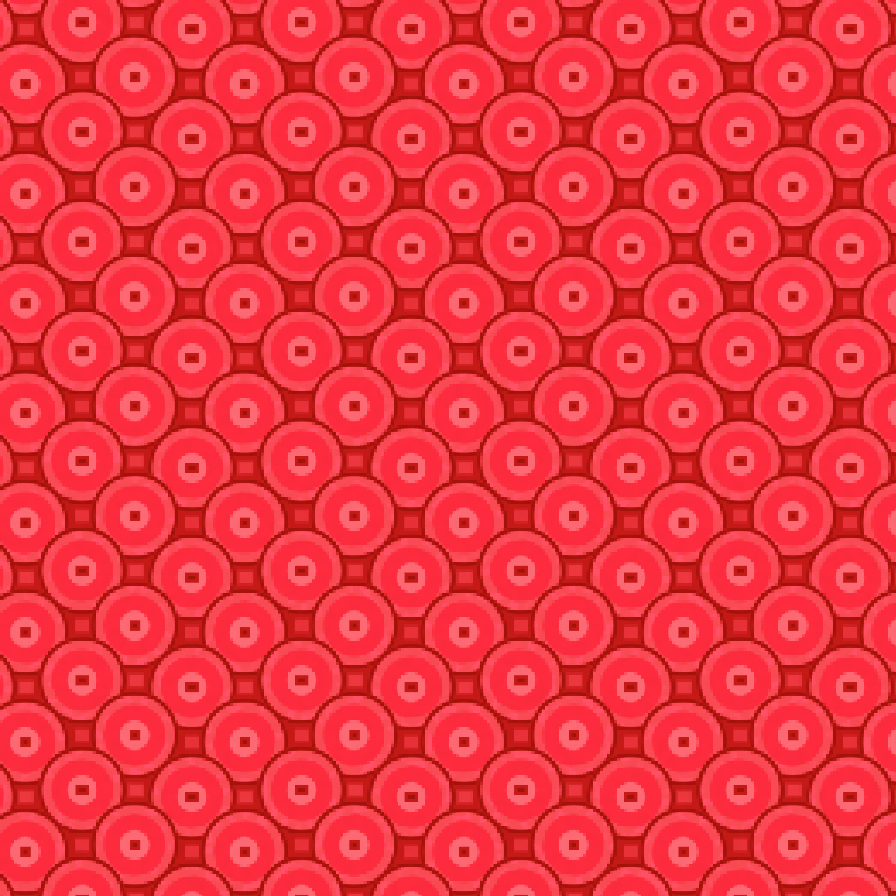
Give the GLSL for this pattern, as a WebGL 1 fragment shader.

```glsl
precision highp float;

uniform vec2 u_resolution;

const float TEXELS = 261.4;      // texels across the canvas
const float PITCH = 16.0;        // column and half-row spacing, in texels
const float RADIUS = 12.9;
const vec2 FIRST = vec2(24.0, 6.5);

const vec3 RED = vec3(0.99, 0.17, 0.24);
const vec3 ROSE = vec3(0.98, 0.29, 0.33);
const vec3 ROSE_COOL = vec3(1.00, 0.31, 0.39);
const vec3 PINK = vec3(0.99, 0.41, 0.45);
const vec3 BRICK = vec3(0.77, 0.10, 0.09);
const vec3 MAROON = vec3(0.64, 0.07, 0.04);
const vec3 STUD = vec3(0.91, 0.19, 0.22);

vec2 gradient(vec2 cell) {
  float angle = 6.2832 * fract(sin(dot(cell, vec2(127.1, 311.7))) * 43758.5);
  return vec2(cos(angle), sin(angle));
}

float gradientNoise(vec2 p) {
  vec2 i = floor(p);
  vec2 f = p - i;
  vec2 u = f * f * (3.0 - 2.0 * f);
  float a = dot(gradient(i), f);
  float b = dot(gradient(i + vec2(1.0, 0.0)), f - vec2(1.0, 0.0));
  float c = dot(gradient(i + vec2(0.0, 1.0)), f - vec2(0.0, 1.0));
  float d = dot(gradient(i + 1.0), f - 1.0);
  return mix(mix(a, b, u.x), mix(c, d, u.x), u.y);
}

// Steps p from texel to texel, with a ramp one canvas pixel wide
vec2 snapToTexel(vec2 p, float pixel) {
  vec2 q = p - 0.5;
  vec2 i = floor(q);
  return i + 0.5 + clamp((q - i - 0.5) / pixel + 0.5, 0.0, 1.0);
}

// 1 inside (negative distance), 0 outside
float cover(float dist, float softness) {
  return 1.0 - smoothstep(-softness, softness, dist);
}

float boxDistance(vec2 p, vec2 halfSize) {
  vec2 d = abs(p) - halfSize;
  return length(max(d, 0.0)) + min(max(d.x, d.y), 0.0);
}

// Nearest column, of the parity that the half-row uses
float nearestColumn(float x, float row) {
  float parity = mod(row, 2.0);
  return 2.0 * floor(((x - FIRST.x) / PITCH - parity) * 0.5 + 0.5) + parity;
}

// Scale centre, with the small shifts that repeat every four columns
vec2 scaleCentre(float column, float row) {
  vec2 shift = vec2(-0.7 * mod(column, 2.0), 2.0 * step(2.0, mod(column, 4.0)));
  return FIRST + PITCH * vec2(column, row) + shift;
}

vec3 scaleColour(vec2 p, float odd, float grain, float soft) {
  float r = length(p);
  vec3 rim = mix(ROSE, ROSE_COOL, smoothstep(0.0, 0.3, grain));
  vec3 colour = mix(rim, RED, cover(r - 9.0 - 0.4 * grain, soft));
  colour = mix(colour, PINK, cover(r - 4.3, soft));

  // Centre dot, wide in even columns and square in odd ones
  float dotEdge = boxDistance(p, mix(vec2(1.9, 1.4), vec2(1.5), odd));
  colour = mix(colour, BRICK, cover(dotEdge, soft));
  colour = mix(colour, MAROON, cover(dotEdge + 0.8, soft));

  // Outline with a darker core
  colour = mix(colour, BRICK, cover(11.55 - r, soft));
  return mix(colour, MAROON, cover(abs(r - 12.25) - 0.4, soft));
}

void main() {
  float pixel = TEXELS / u_resolution.x;
  vec2 uv = gl_FragCoord.xy / u_resolution;
  uv.y = 1.0 - uv.y;
  vec2 p = snapToTexel(uv * TEXELS, min(pixel, 1.0));
  float soft = max(0.35, 0.6 * pixel);
  float grain = gradientNoise(p * 0.37);

  // Lower half-rows overlap the ones above
  vec3 colour = BRICK;
  float topRow = floor((p.y - FIRST.y) / PITCH);
  for (int i = -1; i <= 1; i++) {
    float row = topRow + float(i);
    float column = nearestColumn(p.x, row);
    float odd = mod(column, 2.0);
    vec2 q = p - scaleCentre(column, row);

    // Square stud in the gap below the scale
    float stud = boxDistance(q - vec2(0.3 * odd, PITCH), vec2(2.1, 1.9));
    colour = mix(colour, mix(STUD, ROSE, 0.25 * odd), cover(stud, soft));

    vec3 scale = scaleColour(q, odd, grain, soft);
    colour = mix(colour, scale, cover(length(q) - RADIUS, soft));
  }

  gl_FragColor = vec4(colour * (1.0 + 0.02 * grain), 1.0);
}
```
··········
* WORK REQUIRED
Select and copy every line of the listing with the word "PITCH".

* EXERCISE ANSWER
const float PITCH = 16.0;        // column and half-row spacing, in texels
  return 2.0 * floor(((x - FIRST.x) / PITCH - parity) * 0.5 + 0.5) + parity;
  return FIRST + PITCH * vec2(column, row) + shift;
  float topRow = floor((p.y - FIRST.y) / PITCH);
    float stud = boxDistance(q - vec2(0.3 * odd, PITCH), vec2(2.1, 1.9));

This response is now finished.